◆ **Exercise directions**
For the data that follows, report how many lines include the string "clamp", and write the number alone.

Plain-text document sources:

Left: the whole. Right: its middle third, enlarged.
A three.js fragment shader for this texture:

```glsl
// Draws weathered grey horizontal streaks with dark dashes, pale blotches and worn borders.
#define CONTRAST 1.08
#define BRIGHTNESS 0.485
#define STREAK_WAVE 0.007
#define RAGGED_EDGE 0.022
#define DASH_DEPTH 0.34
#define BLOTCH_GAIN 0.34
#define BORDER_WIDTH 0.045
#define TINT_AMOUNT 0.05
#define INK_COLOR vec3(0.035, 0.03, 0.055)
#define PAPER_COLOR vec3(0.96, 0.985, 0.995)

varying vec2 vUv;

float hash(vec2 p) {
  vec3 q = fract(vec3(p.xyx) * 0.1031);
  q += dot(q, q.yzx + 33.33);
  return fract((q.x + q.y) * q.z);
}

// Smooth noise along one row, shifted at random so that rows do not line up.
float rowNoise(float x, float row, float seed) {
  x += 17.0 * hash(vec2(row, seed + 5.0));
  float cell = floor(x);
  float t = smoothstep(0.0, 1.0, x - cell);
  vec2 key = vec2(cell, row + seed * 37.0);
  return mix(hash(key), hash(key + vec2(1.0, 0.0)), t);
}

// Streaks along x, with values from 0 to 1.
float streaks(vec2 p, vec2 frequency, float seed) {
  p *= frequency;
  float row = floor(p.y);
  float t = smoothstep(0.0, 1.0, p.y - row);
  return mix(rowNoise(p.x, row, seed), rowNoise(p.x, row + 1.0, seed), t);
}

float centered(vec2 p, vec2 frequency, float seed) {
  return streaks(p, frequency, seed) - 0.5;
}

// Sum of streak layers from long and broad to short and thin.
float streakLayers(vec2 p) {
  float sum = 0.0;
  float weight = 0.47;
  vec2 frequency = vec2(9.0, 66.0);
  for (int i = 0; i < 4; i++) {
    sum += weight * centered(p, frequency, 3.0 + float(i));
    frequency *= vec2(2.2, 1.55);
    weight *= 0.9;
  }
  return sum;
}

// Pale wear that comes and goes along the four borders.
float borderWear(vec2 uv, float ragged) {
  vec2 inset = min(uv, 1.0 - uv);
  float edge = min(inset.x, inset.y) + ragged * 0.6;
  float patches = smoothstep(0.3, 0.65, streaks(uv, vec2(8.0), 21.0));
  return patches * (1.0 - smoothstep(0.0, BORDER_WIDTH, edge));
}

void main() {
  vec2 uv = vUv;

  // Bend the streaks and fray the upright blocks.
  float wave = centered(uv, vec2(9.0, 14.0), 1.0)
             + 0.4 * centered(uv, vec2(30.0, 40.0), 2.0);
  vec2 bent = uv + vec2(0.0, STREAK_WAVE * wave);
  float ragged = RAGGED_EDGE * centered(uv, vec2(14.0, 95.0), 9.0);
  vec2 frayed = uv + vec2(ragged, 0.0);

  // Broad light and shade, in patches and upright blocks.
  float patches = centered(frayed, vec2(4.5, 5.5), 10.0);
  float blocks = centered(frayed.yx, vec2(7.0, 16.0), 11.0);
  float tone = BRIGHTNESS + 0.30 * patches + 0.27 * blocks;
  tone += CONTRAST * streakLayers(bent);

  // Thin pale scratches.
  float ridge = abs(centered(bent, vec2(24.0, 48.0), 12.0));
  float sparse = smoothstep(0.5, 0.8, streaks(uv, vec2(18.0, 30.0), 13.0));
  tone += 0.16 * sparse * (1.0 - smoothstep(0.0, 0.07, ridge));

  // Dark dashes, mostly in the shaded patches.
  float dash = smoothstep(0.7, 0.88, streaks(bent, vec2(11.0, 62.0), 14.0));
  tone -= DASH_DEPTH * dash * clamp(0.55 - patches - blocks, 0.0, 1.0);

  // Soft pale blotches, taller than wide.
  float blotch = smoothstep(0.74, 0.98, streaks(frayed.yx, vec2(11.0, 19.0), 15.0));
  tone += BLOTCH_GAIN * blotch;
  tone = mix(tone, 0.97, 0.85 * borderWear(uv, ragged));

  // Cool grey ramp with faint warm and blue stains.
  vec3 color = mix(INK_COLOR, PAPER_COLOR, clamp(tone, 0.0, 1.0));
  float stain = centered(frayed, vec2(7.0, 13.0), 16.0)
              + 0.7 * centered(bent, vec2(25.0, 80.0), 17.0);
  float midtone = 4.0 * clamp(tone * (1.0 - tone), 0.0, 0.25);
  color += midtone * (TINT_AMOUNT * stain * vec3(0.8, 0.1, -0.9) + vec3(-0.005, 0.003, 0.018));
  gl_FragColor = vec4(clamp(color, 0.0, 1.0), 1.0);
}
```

◆ **Solved problem**
4